phylogeographic analysis (using, for example, PAUP and Phylip), as well as
diversity and divergence estimation using DNAsp (http://www.ub.es/dnasp/). This
will shed light on levels of nucleotide variation throughout the genome and as
well as the portion and proportion that has been captured in modern cultivars.
Diversity for this quasi-randomly selected set of genes will be normalized
against genomic context and GC content (among other confounding factors) by
calculating the fractional diversity in cultivars relative to total diversity.
Based on our previous analysis of variation for 48 genes among species, we
anticipate an approximately normal distribution of diversity estimates for
these mostly neutral or near-neutral genes. This analysis will serve as the
context for evaluating the same estimates obtained for stage 2 sequencing,
i.e., for the set of genes putatively subjected to human selection, either
directly or through their linkage to selected genes. A comparison of these two
curves (Figure) will provide important information about the nature of the
cotton genome under selection. We emphasize that our aim is not to prove
selection, and in fact population genetic screens may fail for several reasons,
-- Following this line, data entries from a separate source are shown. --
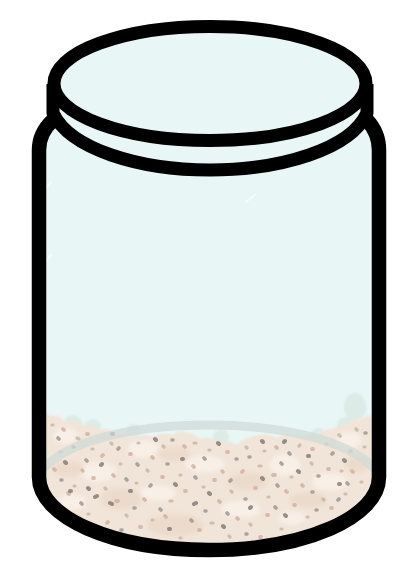
<!DOCTYPE html>
<html lang="en">
<head>
<meta charset="utf-8">
<title>Jar of sand</title>
<style>
:root { --paper:#fff; --ink:#000; --glass:#e9f6f6; --sand:#f1e4d8; --sand-light:#f8efe7; --sand-deep:#ecdbcc; --rim:#cfdcd7; --mist:#dcebe6; --grey:#9a948f; --rose:#d3afa0; --tan:#c9b49f; --dark:#77716d; }
html, body { margin:0; background:var(--paper); overflow:hidden; }
svg { display:block; width:418px; height:586px; }
.glass { fill:var(--glass); }
.outline { fill:none; stroke:var(--ink); stroke-linejoin:round; }
.wall { stroke-width:14.5; }
.lid { stroke-width:13; }
.sand { fill:var(--sand); }
.light { fill:var(--sand-light); }
.deep { fill:var(--sand-deep); }
.mist { fill:var(--mist); }
.back-rim { fill:none; stroke:var(--rim); stroke-width:9; opacity:.72; }
.grains { fill:none; stroke-linecap:round; }
.grey { stroke:var(--grey); stroke-width:3.6; opacity:.8; }
.rose { stroke:var(--rose); stroke-width:3.8; opacity:.8; }
.tan { stroke:var(--tan); stroke-width:3.2; opacity:.8; }
.dark { stroke:var(--dark); stroke-width:4; opacity:.75; }
.glint { fill:none; stroke:var(--paper); stroke-width:1.5; stroke-linecap:round; opacity:.7; }
</style>
</head>
<body>
<svg viewBox="0 0 418 586" role="img" aria-label="Glass jar with a layer of speckled sand">
  <defs>
    <path id="body" d="M53 120Q39 133 39 150V477C39 517 112 550 209 550S379 517 379 477V150Q379 133 367 120"/>
    <clipPath id="inside"><use href="#body"/></clipPath>
    <filter id="soft" x="-20%" y="-20%" width="140%" height="140%"><feGaussianBlur stdDeviation="2"/></filter>
    <filter id="fuzzy" x="-5%" y="-10%" width="110%" height="120%"><feGaussianBlur stdDeviation=".8"/></filter>
  </defs>

  <use class="glass" href="#body"/>

  <g id="contents" clip-path="url(#inside)">
    <g class="mist" filter="url(#fuzzy)">
      <ellipse cx="355" cy="407" rx="11" ry="14"/>
      <circle cx="345" cy="425" r="8"/>
      <circle cx="73" cy="424" r="9"/>
      <circle cx="93" cy="427" r="8"/>
      <circle cx="134" cy="431" r="7"/>
      <circle cx="221" cy="437" r="8"/>
      <circle cx="318" cy="436" r="8"/>
    </g>
    <path class="sand" filter="url(#fuzzy)" d="M30 408Q45 409 49 415Q60 415 64 421Q76 419 81 425Q91 422 98 430Q108 427 116 434Q126 433 132 438Q143 433 153 437Q163 431 173 435Q180 428 187 433Q195 433 199 439Q211 436 218 441Q230 440 236 445Q246 437 255 436Q268 432 276 438Q288 432 298 437Q308 434 315 437Q324 429 332 429Q339 424 346 426Q350 417 360 420Q368 413 390 417V570H30Z"/>
    <g class="light" filter="url(#soft)">
      <ellipse cx="66" cy="436" rx="13" ry="8"/>
      <ellipse cx="143" cy="449" rx="16" ry="9"/>
      <ellipse cx="98" cy="472" rx="18" ry="10"/>
      <ellipse cx="205" cy="464" rx="20" ry="9"/>
      <ellipse cx="285" cy="465" rx="16" ry="11"/>
      <ellipse cx="349" cy="440" rx="13" ry="8"/>
      <ellipse cx="330" cy="482" rx="18" ry="9"/>
      <ellipse cx="158" cy="493" rx="18" ry="8"/>
      <ellipse cx="241" cy="509" rx="20" ry="9"/>
      <ellipse cx="72" cy="502" rx="14" ry="8"/>
      <ellipse cx="292" cy="518" rx="14" ry="7"/>
    </g>
    <g class="deep" filter="url(#soft)">
      <ellipse cx="121" cy="499" rx="20" ry="11"/>
      <ellipse cx="175" cy="525" rx="28" ry="11"/>
      <ellipse cx="248" cy="481" rx="19" ry="9"/>
      <ellipse cx="308" cy="500" rx="18" ry="8"/>
      <ellipse cx="69" cy="469" rx="15" ry="8"/>
      <ellipse cx="174" cy="454" rx="16" ry="7"/>
      <ellipse cx="357" cy="464" rx="12" ry="9"/>
    </g>
    <g class="grains">
      <path class="tan" d="M52 425h1M77 438l2 1M92 449h1M111 443l1 1M138 443h1M163 446l1 1M194 443h2M209 450h1M246 447l1 1M264 451h1M299 446l1-1M326 444h1M356 429l1 1M364 447h1M60 452h1M82 470l1 1M120 464h1M147 470l1 1M180 475h1M222 471l1 1M259 466h2M291 477h1M311 463l1 1M341 471h1M361 482h1M74 486h1M105 488l1 1M136 483h1M170 501h2M203 487h1M231 491l1 1M268 497h1M323 499l1 1M345 494h1M88 514h1M126 515l1 1M152 520h1M211 523h2M250 524l1 1M281 529h1M307 517h1M180 538h1M229 536l1 1"/>
      <path class="rose" d="M63 429l1 1M87 434h1M102 456l1-1M130 454h1M152 457l1 1M184 446l1 1M227 452h1M276 447l1 1M312 449h1M339 435l1 1M350 451h1M54 469l1 1M93 478h1M113 475l1 1M162 477h1M193 466l1 1M214 480h1M242 472l1-1M273 475h2M302 485l1 1M328 469h1M352 471l1 1M68 493l1 1M116 501h2M144 499l1 1M185 491h1M219 501l1 1M255 488h1M286 491l1 1M331 508h1M107 523l1-1M140 527h1M165 516l1 1M199 530h1M237 518l1 1M267 515h1M294 505h1M260 537h1"/>
      <path class="grey" d="M58 438l1 1M73 447h1M118 449l1-1M172 440h1M204 458l1 1M236 459h1M289 453l1 1M332 454l1-1M365 433h1M86 460l1 1M137 464l1 1M167 464h1M230 481l1-1M249 457h1M281 463l1 1M318 476h1M347 483l1 1M61 480h1M126 479l1 1M150 486l1-1M195 477l1 1M245 499h1M277 485l1 1M312 492h1M338 500l1-1M81 503l1 1M134 508h1M160 509l1 1M205 511h1M227 513l1 1M275 507l1 1M316 510h1M121 530h1M191 520l1 1M246 534h1"/>
      <path class="dark" d="M65 462l1 1M112 434h1M155 439l1 1M182 459h1M218 443l1 1M262 441l1 1M284 442l1-1M308 456h1M344 460l1 1M101 465l1-1M88 488l1 1M95 497l2-1M130 491h1M175 484l1 1M209 493l1 1M262 478l1 1M250 508l1-1M298 471l1 1M339 484h1M110 503l2 1M194 504l2-1M70 491h1M223 526l1 1M285 515l1 1M169 529h1"/>
    </g>
    <path class="back-rim" d="M43 469C69 440 134 425 209 425S350 441 376 470"/>
  </g>

  <path class="glint" d="M246 202l10-8M47 187l4-5M47 260l4-5"/>

  <use class="outline wall" href="#body"/>

  <g id="lid">
    <path class="glass" d="M53 84V113C70 149 139 170 210 170S351 149 367 113V84Z"/>
    <path class="outline lid" d="M53 84V113C70 149 139 170 210 170S351 149 367 113V84"/>
    <ellipse class="glass outline lid" style="fill:var(--glass)" cx="210" cy="83.5" rx="156" ry="57"/>
  </g>
</svg>
</body>
</html>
but the data will provide an important framework in this regard. We argue that
multiple sources of evidence will bear on the question of domestication, i.e.,
introgressed segments, expression analyses, homoeolog-specificity, and
population genetic bottlenecks. This confluence or melding of approaches will
likely be especially powerful. Moreover, the data will provide estimates of
linkage disequilibrium (LD) in Gossypium, employing TASSEL at various
scales (e.g., within the species, within modern cultivars), with an eye toward
future appropriate design of association mapping experiments.
Nucleotide diversity among 50 genes is expected to be quasi-normal, ranging from
low (left) to high (right). Randomly sampled genes (black) will contain more
diversity than those subject to selection (red). The most likely candidates for
genes experiencing selection/hitchhiking are in the blue region.
Finally, the data will be partitioned by homoeolog to test the previous
mysterious observation that the D genome of allopolyploid cotton accumulates
diversity at a higher rate than does the A-genome. This observation is
especially intriguing in that these two co-resident genomes, which vary
two-fold in genome size but which essentially are collinear, are housed in a
common nucleus and hence subjected to the same ecological, mating system and
population-level processes, features that otherwise are often invoked to
account for variation in diversity among genes and organisms.